So for this recap, I’m doing something different, too. I’m focusing almost entirely what happens in the secret lab.
Scene 1. We’re introduced to an antiseptic tidy modern home without any windows. From the very start of Rolling Stones’ “Play with Fire” on the record player, we’re thinking of The Hatch in Lost (which actually isn’t too far off). We see the man of the hour, James Delos, doing all sorts of human activities. He gets a visitor and it’s William, who brings him a drink.
“If you aim to cheat the devil, you owe him an offering,” James says as a toast. He’ll say this three times in the course of this episode, which is positively loaded with allegories about the devil and hell. As we’ll soon find out, the Delos founder is literally trying to cheat the devil here.

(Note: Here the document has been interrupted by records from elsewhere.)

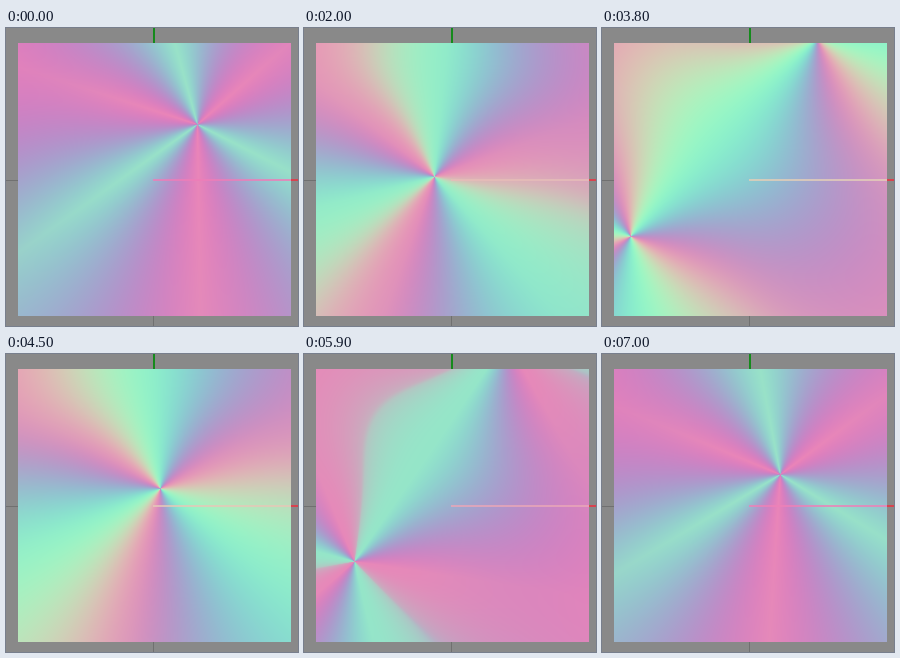
Write an HTML page with a canvas that moves like this. It is 292x298 px and loops after 7100 ms.

```html
<!DOCTYPE html>
<html lang="en">
<head>
<meta charset="utf-8">
<title>Iridescent plane</title>
<style>
html, body { margin: 0; width: 292px; height: 298px; overflow: hidden; background: #898989; }
canvas { display: block; }
</style>
</head>
<body>
<canvas id="stage" width="292" height="298"></canvas>
<script>
const LOOP = 7100, STEP = 100, CYCLES = 3;
const LEFT = 12, TOP = 15, SIZE = 273;
const ctx = document.getElementById('stage').getContext('2d');
const image = ctx.createImageData(SIZE, SIZE);

// Path of the main apex over one cycle: [phase, x, y]
const path = [
  [0, 191, 96], [.17, 147, 154], [.465, 86, 195], [.493, 50, 207],
  [.605, 28, 208], [.958, 178, 120], [1, 191, 96]
];

const mix = (a, b, k) => a + (b - a) * k;

function apexAt(phase) {
  const n = path.findIndex(point => point[0] > phase);
  const [p0, x0, y0] = path[n - 1], [p1, x1, y1] = path[n];
  const k = (phase - p0) / (p1 - p0);
  return [mix(x0, x1, k), mix(y0, y1, k)];
}

// Three uneven lobes around an apex, as an angle that peaks at each lobe
const lobes = angle => 3 * (angle - .13 * (1 - Math.cos(angle)));

function drawPlane(time) {
  const [ax, ay] = apexAt(time / LOOP * CYCLES % 1);
  // The far apex swings against the main one; their first lobes face each other
  const bx = 215 - .6 * (ax - 28), by = 10 - 1.1 * (ax - 28);
  const facing = Math.atan2(by - ay, bx - ax);
  const peach = Math.sin(Math.PI * time / LOOP);
  const pinkness = .3 * Math.cos(2 * Math.PI * time / LOOP);
  const side = wave => mix(Math.abs(wave), wave, peach);
  const pixels = image.data;

  for (let p = 0; p < pixels.length; p += 4) {
    const i = p / 4, x = LEFT + i % SIZE, y = TOP + Math.floor(i / SIZE);
    const dxA = x - ax, dyA = y - ay, dxB = x - bx, dyB = y - by;
    const a = lobes(Math.atan2(dyA, dxA) - facing);
    const b = lobes(facing + Math.PI - Math.atan2(dyB, dxB));
    const nearA = dxA * dxA + dyA * dyA, nearB = dxB * dxB + dyB * dyB;
    const k = nearA / (nearA + nearB + .01);

    // mint: -1 pink to 1 mint; violet: -1 peach to 1 violet
    let mint = mix(Math.cos(a), Math.cos(b), k) - pinkness;
    let violet = mix(side(Math.sin(a)), side(Math.sin(b)), k);
    const boost = 1 / Math.sqrt(Math.max(Math.hypot(mint, violet), .05));
    mint *= boost;
    violet *= boost;

    pixels[p] = 187 - 41 * mint - 23 * violet;
    pixels[p + 1] = 186 + 47 * mint - 24 * violet;
    pixels[p + 2] = 193 + 8 * mint + 12 * violet;
    pixels[p + 3] = 255;
  }
  ctx.putImageData(image, LEFT, TOP);
  bar(`rgba(${mix(238, 228, peach)}, ${mix(125, 208, peach)}, 184, .8)`, 147, 151, 138, 2);
}

function bar(color, x, y, w, h) {
  ctx.fillStyle = color;
  ctx.fillRect(x, y, w, h);
}

function draw(time) {
  bar('#898989', 0, 0, 292, 298);
  bar('#707070', 0, 152, 12, 1);
  bar('#707070', 147, 288, 1, 10);
  bar('#158a1c', 147, 0, 2, 15);
  drawPlane(time);
  bar('#d8434f', 285, 151, 7, 2);
}

let shown = -1;
function tick() {
  const time = Math.floor(performance.now() % LOOP / STEP) * STEP;
  if (time !== shown) draw(shown = time);
  requestAnimationFrame(tick);
}
tick();
</script>
</body>
</html>
```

William says he wants to establish a “baseline” for “fidelity.” James’ hand is shaking like when Bernard is thirsty for “cortical fluid.” At this point, you have an idea what’s really going on here, right?
Scene 2: James Delos is feeling fantastic. He’s dancing in his cell. Quick, somebody turn this into a gif. William arrives, now looking noticeably older. The scene jumps to the end of their chat from last time and we see what’s on that piece of paper William is holding. It’s the script of their conversation.

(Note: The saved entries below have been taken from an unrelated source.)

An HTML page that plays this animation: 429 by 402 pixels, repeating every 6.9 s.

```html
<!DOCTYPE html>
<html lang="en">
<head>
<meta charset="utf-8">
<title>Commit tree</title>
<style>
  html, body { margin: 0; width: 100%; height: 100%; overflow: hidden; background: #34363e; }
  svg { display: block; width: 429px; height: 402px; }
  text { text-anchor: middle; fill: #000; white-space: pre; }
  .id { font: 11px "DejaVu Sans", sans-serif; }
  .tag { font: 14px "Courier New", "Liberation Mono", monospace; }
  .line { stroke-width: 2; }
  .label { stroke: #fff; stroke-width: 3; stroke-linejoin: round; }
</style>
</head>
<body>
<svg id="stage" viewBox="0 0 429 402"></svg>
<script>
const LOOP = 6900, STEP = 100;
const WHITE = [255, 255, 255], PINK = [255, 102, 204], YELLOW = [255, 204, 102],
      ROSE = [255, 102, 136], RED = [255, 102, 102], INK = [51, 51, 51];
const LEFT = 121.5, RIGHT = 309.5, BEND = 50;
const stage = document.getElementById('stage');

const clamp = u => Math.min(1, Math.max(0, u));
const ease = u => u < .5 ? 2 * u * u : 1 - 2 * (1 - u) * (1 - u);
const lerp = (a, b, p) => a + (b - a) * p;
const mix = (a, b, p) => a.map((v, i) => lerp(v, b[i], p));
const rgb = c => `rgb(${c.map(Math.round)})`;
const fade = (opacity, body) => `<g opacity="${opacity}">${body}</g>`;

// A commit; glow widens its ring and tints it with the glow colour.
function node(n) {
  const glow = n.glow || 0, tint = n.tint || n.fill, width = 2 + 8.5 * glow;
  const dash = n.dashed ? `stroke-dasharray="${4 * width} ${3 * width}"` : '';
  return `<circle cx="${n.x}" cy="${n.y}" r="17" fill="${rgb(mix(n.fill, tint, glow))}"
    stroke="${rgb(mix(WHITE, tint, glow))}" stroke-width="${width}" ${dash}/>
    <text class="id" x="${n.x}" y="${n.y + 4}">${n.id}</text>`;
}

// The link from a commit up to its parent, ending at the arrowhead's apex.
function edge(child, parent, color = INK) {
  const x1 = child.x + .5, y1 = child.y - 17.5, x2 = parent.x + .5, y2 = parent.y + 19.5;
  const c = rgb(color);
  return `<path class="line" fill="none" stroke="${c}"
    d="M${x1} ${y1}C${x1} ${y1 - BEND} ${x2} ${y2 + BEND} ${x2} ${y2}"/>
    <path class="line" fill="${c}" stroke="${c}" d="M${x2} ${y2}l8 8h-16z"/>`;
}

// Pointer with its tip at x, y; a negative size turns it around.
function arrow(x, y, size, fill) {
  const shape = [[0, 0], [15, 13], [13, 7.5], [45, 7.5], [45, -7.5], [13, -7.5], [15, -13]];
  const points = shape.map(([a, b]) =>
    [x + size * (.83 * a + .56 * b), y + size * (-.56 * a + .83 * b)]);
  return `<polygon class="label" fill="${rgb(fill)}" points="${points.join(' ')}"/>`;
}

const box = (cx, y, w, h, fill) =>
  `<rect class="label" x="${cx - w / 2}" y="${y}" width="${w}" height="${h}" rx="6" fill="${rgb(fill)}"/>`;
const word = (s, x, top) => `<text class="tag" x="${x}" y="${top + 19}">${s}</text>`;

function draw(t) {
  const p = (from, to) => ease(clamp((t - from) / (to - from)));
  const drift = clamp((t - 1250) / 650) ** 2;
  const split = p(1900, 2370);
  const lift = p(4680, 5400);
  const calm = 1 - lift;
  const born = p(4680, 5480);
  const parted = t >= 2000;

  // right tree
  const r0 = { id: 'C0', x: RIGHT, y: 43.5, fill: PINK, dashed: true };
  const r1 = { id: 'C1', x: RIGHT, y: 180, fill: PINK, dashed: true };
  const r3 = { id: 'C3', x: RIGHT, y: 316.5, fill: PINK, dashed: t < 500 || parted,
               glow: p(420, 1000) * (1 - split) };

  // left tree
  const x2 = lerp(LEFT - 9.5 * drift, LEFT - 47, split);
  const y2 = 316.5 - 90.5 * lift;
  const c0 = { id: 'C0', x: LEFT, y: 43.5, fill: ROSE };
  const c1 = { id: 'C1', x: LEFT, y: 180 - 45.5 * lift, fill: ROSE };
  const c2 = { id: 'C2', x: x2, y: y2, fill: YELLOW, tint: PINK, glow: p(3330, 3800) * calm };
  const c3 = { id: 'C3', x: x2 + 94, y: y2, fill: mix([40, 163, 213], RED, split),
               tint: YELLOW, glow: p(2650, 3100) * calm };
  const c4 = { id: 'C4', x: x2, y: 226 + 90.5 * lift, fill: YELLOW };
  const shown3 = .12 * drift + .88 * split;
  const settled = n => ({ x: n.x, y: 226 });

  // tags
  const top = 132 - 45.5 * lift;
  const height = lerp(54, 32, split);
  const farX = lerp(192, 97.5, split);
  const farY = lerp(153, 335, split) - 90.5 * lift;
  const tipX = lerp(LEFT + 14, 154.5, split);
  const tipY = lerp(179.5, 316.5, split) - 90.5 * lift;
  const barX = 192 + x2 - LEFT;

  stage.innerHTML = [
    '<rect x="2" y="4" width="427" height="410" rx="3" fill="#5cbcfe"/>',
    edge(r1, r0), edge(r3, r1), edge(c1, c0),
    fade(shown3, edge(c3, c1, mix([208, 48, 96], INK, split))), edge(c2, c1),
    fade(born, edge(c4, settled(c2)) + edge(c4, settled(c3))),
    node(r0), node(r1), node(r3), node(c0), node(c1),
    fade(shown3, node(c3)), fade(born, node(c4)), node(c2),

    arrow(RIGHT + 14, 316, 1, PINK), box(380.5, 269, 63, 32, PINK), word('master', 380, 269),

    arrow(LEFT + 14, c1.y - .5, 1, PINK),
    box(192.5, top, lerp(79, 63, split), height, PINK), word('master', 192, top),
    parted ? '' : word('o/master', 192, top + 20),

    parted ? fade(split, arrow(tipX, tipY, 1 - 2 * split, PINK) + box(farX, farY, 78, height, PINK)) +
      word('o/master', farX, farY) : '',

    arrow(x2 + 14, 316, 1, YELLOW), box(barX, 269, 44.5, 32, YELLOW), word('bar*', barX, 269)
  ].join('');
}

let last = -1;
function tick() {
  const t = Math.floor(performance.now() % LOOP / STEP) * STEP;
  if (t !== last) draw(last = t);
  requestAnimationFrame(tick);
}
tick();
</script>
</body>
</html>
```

James puts it together and so do we: He died from whatever illness was plaguing him at his retirement party. This is seven years after that. William has been sticking James’ mind into one host body after another trying to get the mogul’s consciousness to accept a mechanical existence. You would think James would have wanted an upgrade, body wise.
James says he’s not in California anymore, is he?
And William replies: “If you can’t tell, does it matter?”
This line is, really, everything. It’s the central question of the show. If it sounds familiar that’s because it’s the same question host Angela asked William when he was first introduced to Westworld in season 1, only now with a different twist: If he can’t tell he’s in a host body, does it matter that he’s no longer alive? If guests can’t tell if hosts are artificial, does it matter how they treat them?
James learns his wife is dead, and that stings him a bit. The first of many wounds to come. But he’s reassured that his daughter is fine and his granddaughter is “smart, capable.” This, as we’ll soon learn, is “Grace” — or rather, Emily, her real name — the character who escaped The Raj last week. This week we’re seeing exactly how smart and capable she is as she escapes the Ghost Nation, showing her father’s resourcefulness and knowledge of the park. Emily tells us in an adjacent scene that she doesn’t want to leave the park, so she has some plans of her own here.
James starts to majorly glitch. He’s not ready for primetime. William exits and the outside of the cell is revealed. James has been tucked away in one of Westworld’s underground labs. The tech freezes James’ motor functions and they burn the room. This seems odd. Why torch everything? They’re gonna have to buy that record player, exercise bike, and books 150 times! We figure out why they do this at the end of the episode. (Recap continues on next page)